:: Records for the task ::
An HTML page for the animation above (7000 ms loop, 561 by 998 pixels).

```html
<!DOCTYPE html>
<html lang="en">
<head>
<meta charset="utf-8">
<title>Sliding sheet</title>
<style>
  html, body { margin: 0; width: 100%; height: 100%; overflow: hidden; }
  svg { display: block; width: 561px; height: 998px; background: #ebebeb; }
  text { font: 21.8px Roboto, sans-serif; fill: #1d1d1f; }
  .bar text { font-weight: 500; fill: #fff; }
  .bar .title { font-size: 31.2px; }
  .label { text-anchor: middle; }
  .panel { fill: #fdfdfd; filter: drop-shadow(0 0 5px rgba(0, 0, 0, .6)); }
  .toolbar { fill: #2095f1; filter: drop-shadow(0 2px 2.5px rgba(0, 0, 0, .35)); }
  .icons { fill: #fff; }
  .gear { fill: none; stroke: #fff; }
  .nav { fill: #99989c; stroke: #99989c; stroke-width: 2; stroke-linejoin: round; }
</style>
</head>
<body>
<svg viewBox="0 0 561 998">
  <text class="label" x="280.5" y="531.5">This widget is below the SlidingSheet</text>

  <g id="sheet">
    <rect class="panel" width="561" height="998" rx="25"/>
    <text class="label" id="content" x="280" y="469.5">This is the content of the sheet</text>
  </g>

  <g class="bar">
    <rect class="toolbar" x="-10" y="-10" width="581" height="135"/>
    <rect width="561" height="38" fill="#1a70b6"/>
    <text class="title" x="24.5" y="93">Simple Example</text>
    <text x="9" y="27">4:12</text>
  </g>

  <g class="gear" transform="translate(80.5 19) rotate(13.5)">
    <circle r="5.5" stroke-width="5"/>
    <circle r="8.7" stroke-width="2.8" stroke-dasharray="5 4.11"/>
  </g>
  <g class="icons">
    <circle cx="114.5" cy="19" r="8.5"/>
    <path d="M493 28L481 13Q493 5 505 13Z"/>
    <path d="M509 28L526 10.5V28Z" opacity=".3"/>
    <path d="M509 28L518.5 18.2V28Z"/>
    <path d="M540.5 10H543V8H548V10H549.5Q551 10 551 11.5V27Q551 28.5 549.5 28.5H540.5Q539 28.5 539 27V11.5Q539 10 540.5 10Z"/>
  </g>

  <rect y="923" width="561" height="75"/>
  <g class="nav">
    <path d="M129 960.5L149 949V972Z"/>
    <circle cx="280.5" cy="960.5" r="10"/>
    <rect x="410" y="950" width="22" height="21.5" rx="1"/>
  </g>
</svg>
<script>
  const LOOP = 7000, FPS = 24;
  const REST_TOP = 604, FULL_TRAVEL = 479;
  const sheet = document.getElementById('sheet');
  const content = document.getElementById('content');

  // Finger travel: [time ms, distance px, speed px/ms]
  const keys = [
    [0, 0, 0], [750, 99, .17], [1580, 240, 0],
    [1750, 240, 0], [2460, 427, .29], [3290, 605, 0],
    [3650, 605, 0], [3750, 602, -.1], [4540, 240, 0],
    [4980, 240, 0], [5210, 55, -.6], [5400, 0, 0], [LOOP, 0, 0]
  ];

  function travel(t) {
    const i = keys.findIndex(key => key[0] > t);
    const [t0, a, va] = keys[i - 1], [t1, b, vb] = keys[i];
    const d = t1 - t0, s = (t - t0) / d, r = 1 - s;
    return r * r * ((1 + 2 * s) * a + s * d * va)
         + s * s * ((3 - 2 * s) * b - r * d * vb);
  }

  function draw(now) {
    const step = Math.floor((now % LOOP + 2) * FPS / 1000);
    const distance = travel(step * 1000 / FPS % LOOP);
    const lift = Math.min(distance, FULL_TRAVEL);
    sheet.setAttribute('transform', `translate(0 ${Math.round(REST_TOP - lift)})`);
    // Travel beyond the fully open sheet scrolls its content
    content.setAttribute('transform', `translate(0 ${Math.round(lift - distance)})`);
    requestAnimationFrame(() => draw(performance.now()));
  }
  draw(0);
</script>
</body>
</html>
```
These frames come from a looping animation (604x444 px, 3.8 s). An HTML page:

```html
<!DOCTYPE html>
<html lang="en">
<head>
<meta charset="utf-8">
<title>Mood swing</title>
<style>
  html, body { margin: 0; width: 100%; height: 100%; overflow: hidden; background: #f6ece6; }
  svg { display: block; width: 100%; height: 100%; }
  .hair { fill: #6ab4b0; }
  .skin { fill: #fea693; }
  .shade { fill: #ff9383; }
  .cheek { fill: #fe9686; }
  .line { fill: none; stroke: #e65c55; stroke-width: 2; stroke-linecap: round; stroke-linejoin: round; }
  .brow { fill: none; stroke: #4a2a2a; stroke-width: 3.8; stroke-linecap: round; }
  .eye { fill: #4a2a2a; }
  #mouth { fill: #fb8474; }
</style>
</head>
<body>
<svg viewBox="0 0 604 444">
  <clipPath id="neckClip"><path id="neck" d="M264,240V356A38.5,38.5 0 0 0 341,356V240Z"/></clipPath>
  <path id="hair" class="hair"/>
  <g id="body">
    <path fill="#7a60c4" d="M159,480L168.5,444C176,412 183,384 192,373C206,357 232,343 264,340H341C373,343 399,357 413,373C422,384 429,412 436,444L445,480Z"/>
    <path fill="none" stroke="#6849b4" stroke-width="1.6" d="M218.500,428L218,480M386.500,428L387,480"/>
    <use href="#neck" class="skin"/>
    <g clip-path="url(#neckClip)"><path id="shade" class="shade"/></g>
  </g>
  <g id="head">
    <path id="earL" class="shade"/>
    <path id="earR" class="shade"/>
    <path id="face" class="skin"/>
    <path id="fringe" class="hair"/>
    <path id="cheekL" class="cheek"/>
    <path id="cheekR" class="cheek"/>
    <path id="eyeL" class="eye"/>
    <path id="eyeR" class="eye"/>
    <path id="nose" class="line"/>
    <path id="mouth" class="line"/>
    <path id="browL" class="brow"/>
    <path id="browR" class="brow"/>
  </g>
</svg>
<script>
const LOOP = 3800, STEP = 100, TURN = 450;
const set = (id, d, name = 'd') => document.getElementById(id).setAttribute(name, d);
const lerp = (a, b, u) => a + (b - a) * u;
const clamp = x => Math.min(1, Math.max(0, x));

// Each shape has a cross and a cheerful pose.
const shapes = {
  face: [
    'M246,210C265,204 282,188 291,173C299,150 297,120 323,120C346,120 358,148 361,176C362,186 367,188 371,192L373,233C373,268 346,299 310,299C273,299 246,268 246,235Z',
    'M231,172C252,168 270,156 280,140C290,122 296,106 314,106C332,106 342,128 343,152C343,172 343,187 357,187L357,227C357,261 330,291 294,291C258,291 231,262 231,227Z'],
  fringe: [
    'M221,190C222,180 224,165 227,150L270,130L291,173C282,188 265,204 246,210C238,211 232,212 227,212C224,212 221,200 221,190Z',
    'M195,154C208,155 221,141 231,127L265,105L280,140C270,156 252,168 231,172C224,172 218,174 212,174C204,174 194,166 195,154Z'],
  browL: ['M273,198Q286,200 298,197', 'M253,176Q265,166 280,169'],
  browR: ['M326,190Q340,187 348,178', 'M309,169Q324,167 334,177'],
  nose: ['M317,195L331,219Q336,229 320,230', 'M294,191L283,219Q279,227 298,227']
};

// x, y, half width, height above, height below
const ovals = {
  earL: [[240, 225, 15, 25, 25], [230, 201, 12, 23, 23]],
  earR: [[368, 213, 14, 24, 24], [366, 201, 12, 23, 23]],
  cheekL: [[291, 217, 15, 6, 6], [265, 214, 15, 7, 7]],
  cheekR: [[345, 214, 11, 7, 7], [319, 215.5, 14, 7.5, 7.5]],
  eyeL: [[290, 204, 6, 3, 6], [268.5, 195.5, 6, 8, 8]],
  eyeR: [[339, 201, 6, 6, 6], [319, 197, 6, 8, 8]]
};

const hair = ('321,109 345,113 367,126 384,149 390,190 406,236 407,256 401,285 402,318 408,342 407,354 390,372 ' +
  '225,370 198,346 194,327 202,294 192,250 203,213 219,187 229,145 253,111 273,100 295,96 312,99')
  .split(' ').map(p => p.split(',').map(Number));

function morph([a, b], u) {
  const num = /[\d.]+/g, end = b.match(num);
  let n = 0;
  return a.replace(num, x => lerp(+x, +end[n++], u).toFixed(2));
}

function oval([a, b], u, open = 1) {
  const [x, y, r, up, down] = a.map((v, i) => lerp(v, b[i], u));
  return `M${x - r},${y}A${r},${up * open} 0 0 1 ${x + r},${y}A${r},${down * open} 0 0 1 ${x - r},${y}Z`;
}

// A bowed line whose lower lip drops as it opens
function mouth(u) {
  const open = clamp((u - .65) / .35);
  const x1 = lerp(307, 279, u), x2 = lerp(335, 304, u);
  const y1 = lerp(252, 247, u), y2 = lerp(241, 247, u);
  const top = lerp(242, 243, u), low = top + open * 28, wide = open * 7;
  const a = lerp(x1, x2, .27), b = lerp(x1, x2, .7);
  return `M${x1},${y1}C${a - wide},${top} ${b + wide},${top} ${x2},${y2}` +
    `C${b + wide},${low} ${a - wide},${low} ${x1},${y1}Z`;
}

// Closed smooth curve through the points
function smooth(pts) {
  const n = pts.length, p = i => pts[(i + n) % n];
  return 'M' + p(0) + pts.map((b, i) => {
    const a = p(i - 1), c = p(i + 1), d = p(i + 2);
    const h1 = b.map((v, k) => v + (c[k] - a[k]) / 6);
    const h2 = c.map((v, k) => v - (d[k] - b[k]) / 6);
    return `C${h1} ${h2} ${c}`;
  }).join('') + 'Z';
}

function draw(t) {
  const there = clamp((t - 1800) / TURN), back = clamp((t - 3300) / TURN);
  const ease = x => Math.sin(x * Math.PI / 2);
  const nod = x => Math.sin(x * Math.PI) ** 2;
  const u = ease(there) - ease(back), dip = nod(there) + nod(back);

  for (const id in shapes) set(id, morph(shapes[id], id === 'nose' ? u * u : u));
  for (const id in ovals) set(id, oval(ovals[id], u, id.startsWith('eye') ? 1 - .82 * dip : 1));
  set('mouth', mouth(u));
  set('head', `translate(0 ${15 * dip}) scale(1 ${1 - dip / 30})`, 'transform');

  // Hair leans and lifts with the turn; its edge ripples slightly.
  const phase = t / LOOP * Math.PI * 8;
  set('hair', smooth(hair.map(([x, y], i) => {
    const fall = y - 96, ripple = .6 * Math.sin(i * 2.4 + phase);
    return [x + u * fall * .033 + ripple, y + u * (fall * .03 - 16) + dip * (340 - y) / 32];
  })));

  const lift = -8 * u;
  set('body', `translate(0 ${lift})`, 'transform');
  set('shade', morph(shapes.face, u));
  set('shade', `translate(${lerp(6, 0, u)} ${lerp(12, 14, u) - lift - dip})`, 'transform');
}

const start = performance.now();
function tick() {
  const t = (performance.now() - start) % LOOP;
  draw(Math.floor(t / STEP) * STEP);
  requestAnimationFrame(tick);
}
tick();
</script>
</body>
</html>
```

:: Aim of the task ::
Wherever the word "hidden" appears in the listing, copy the line that holds it.

:: Answer space ::
  html, body { margin: 0; width: 100%; height: 100%; overflow: hidden; }
  html, body { margin: 0; width: 100%; height: 100%; overflow: hidden; background: #f6ece6; }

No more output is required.